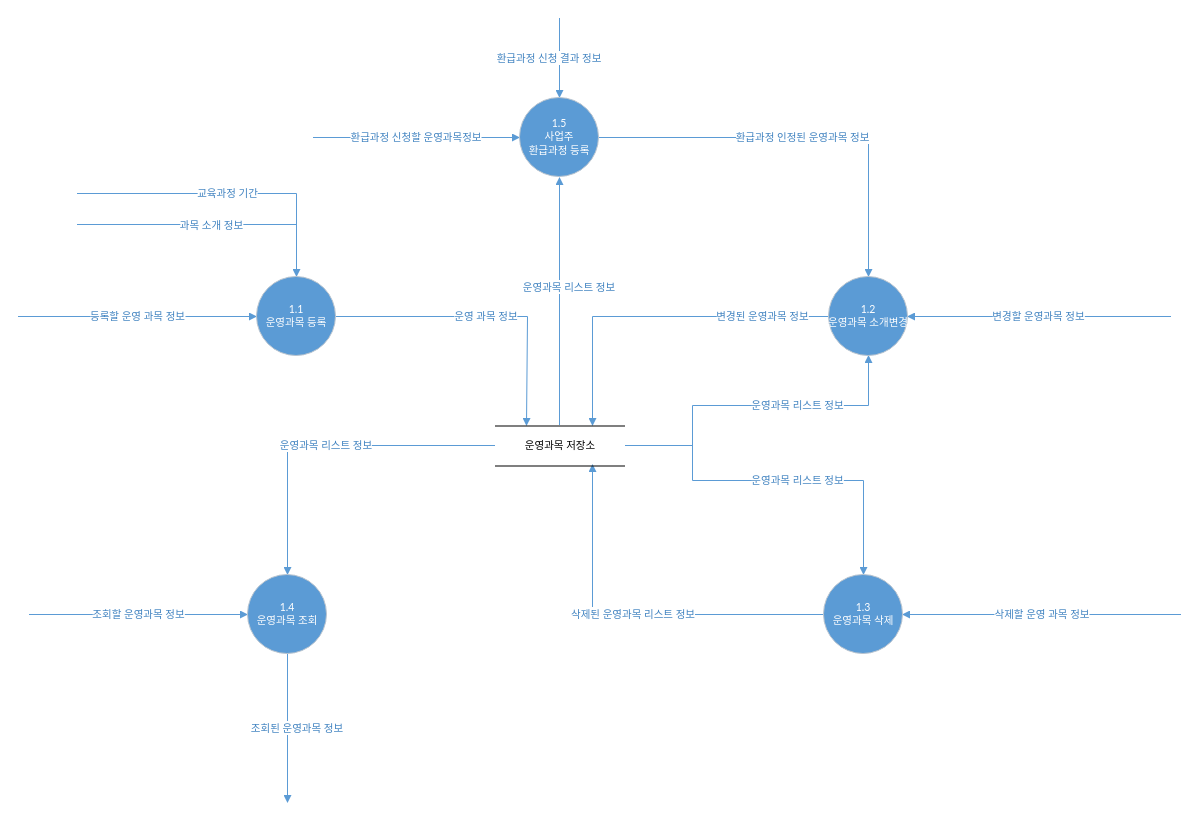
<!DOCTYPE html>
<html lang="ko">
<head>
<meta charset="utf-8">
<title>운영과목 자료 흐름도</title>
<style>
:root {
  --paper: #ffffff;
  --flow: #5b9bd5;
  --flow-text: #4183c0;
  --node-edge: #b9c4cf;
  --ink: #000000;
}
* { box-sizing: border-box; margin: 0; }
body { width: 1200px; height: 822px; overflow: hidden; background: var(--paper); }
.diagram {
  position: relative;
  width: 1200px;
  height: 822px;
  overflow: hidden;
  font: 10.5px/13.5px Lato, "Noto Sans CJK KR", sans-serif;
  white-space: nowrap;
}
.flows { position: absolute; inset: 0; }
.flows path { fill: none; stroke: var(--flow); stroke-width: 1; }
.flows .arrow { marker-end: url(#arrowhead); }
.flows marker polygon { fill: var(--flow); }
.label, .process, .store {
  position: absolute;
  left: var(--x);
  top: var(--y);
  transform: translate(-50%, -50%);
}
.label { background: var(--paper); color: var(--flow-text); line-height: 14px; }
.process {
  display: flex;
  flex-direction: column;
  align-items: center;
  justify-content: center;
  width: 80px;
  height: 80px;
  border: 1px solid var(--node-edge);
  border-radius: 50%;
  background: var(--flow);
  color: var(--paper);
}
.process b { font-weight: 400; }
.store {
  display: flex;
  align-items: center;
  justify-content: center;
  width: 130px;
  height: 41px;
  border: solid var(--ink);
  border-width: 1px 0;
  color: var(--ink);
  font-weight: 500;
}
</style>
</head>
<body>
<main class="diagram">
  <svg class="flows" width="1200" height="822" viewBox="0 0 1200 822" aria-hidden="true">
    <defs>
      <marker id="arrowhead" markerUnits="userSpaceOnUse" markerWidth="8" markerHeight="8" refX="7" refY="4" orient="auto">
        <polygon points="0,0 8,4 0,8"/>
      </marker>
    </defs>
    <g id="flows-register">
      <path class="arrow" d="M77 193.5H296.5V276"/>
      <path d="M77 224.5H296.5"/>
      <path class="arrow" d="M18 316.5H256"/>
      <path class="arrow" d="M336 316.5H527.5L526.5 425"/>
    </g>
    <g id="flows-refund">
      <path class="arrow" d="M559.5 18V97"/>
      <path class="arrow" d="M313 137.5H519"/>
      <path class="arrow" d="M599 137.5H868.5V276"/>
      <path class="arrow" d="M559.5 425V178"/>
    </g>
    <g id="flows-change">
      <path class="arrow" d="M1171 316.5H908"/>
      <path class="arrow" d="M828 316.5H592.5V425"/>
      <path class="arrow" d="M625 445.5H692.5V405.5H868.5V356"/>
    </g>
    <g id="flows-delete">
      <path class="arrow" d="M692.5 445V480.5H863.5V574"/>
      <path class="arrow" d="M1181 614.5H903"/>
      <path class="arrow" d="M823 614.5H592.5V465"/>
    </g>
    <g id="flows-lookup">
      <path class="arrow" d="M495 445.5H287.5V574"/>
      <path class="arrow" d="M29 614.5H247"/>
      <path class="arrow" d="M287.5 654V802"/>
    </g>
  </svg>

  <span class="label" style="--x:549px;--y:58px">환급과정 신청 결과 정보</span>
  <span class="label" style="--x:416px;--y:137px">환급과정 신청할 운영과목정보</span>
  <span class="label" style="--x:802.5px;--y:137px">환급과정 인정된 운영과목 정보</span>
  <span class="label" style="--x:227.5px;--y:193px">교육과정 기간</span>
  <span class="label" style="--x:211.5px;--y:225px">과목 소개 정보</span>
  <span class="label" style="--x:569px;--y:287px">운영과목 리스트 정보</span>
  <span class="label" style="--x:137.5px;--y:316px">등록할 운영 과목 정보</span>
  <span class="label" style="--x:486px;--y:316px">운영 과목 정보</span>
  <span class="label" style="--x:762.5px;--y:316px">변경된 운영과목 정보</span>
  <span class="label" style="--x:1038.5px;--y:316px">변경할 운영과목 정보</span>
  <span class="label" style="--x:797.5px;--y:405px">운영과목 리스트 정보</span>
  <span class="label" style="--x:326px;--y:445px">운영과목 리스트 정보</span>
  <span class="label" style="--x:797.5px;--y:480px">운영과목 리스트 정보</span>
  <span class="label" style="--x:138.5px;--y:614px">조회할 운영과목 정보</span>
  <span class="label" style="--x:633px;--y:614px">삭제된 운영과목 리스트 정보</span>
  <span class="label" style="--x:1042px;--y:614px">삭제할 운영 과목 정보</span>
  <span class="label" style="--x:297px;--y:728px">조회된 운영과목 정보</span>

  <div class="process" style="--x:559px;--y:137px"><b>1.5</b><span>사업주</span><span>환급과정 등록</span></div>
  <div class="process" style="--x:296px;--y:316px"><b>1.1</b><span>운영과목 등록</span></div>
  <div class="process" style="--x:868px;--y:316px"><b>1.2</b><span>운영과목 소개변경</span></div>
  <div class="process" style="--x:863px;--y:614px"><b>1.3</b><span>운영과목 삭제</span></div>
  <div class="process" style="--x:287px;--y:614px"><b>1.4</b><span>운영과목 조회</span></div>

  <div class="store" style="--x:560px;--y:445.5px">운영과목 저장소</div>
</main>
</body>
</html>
──────────
▶ About this task
Restate the entries word for word, though any image they contain should not appear.

▶ Response to this exercise
<!DOCTYPE html>
<html lang="ko">
<head>
<meta charset="utf-8">
<title>운영과목 자료 흐름도</title>
<style>
:root {
  --paper: #ffffff;
  --flow: #5b9bd5;
  --flow-text: #4183c0;
  --node-edge: #b9c4cf;
  --ink: #000000;
}
* { box-sizing: border-box; margin: 0; }
body { width: 1200px; height: 822px; overflow: hidden; background: var(--paper); }
.diagram {
  position: relative;
  width: 1200px;
  height: 822px;
  overflow: hidden;
  font: 10.5px/13.5px Lato, "Noto Sans CJK KR", sans-serif;
  white-space: nowrap;
}
.flows { position: absolute; inset: 0; }
.flows path { fill: none; stroke: var(--flow); stroke-width: 1; }
.flows .arrow { marker-end: url(#arrowhead); }
.flows marker polygon { fill: var(--flow); }
.label, .process, .store {
  position: absolute;
  left: var(--x);
  top: var(--y);
  transform: translate(-50%, -50%);
}
.label { background: var(--paper); color: var(--flow-text); line-height: 14px; }
.process {
  display: flex;
  flex-direction: column;
  align-items: center;
  justify-content: center;
  width: 80px;
  height: 80px;
  border: 1px solid var(--node-edge);
  border-radius: 50%;
  background: var(--flow);
  color: var(--paper);
}
.process b { font-weight: 400; }
.store {
  display: flex;
  align-items: center;
  justify-content: center;
  width: 130px;
  height: 41px;
  border: solid var(--ink);
  border-width: 1px 0;
  color: var(--ink);
  font-weight: 500;
}
</style>
</head>
<body>
<main class="diagram">
  <svg class="flows" width="1200" height="822" viewBox="0 0 1200 822" aria-hidden="true">
    <defs>
      <marker id="arrowhead" markerUnits="userSpaceOnUse" markerWidth="8" markerHeight="8" refX="7" refY="4" orient="auto">
        <polygon points="0,0 8,4 0,8"/>
      </marker>
    </defs>
    <g id="flows-register">
      <path class="arrow" d="M77 193.5H296.5V276"/>
      <path d="M77 224.5H296.5"/>
      <path class="arrow" d="M18 316.5H256"/>
      <path class="arrow" d="M336 316.5H527.5L526.5 425"/>
    </g>
    <g id="flows-refund">
      <path class="arrow" d="M559.5 18V97"/>
      <path class="arrow" d="M313 137.5H519"/>
      <path class="arrow" d="M599 137.5H868.5V276"/>
      <path class="arrow" d="M559.5 425V178"/>
    </g>
    <g id="flows-change">
      <path class="arrow" d="M1171 316.5H908"/>
      <path class="arrow" d="M828 316.5H592.5V425"/>
      <path class="arrow" d="M625 445.5H692.5V405.5H868.5V356"/>
    </g>
    <g id="flows-delete">
      <path class="arrow" d="M692.5 445V480.5H863.5V574"/>
      <path class="arrow" d="M1181 614.5H903"/>
      <path class="arrow" d="M823 614.5H592.5V465"/>
    </g>
    <g id="flows-lookup">
      <path class="arrow" d="M495 445.5H287.5V574"/>
      <path class="arrow" d="M29 614.5H247"/>
      <path class="arrow" d="M287.5 654V802"/>
    </g>
  </svg>

  <span class="label" style="--x:549px;--y:58px">환급과정 신청 결과 정보</span>
  <span class="label" style="--x:416px;--y:137px">환급과정 신청할 운영과목정보</span>
  <span class="label" style="--x:802.5px;--y:137px">환급과정 인정된 운영과목 정보</span>
  <span class="label" style="--x:227.5px;--y:193px">교육과정 기간</span>
  <span class="label" style="--x:211.5px;--y:225px">과목 소개 정보</span>
  <span class="label" style="--x:569px;--y:287px">운영과목 리스트 정보</span>
  <span class="label" style="--x:137.5px;--y:316px">등록할 운영 과목 정보</span>
  <span class="label" style="--x:486px;--y:316px">운영 과목 정보</span>
  <span class="label" style="--x:762.5px;--y:316px">변경된 운영과목 정보</span>
  <span class="label" style="--x:1038.5px;--y:316px">변경할 운영과목 정보</span>
  <span class="label" style="--x:797.5px;--y:405px">운영과목 리스트 정보</span>
  <span class="label" style="--x:326px;--y:445px">운영과목 리스트 정보</span>
  <span class="label" style="--x:797.5px;--y:480px">운영과목 리스트 정보</span>
  <span class="label" style="--x:138.5px;--y:614px">조회할 운영과목 정보</span>
  <span class="label" style="--x:633px;--y:614px">삭제된 운영과목 리스트 정보</span>
  <span class="label" style="--x:1042px;--y:614px">삭제할 운영 과목 정보</span>
  <span class="label" style="--x:297px;--y:728px">조회된 운영과목 정보</span>

  <div class="process" style="--x:559px;--y:137px"><b>1.5</b><span>사업주</span><span>환급과정 등록</span></div>
  <div class="process" style="--x:296px;--y:316px"><b>1.1</b><span>운영과목 등록</span></div>
  <div class="process" style="--x:868px;--y:316px"><b>1.2</b><span>운영과목 소개변경</span></div>
  <div class="process" style="--x:863px;--y:614px"><b>1.3</b><span>운영과목 삭제</span></div>
  <div class="process" style="--x:287px;--y:614px"><b>1.4</b><span>운영과목 조회</span></div>

  <div class="store" style="--x:560px;--y:445.5px">운영과목 저장소</div>
</main>
</body>
</html>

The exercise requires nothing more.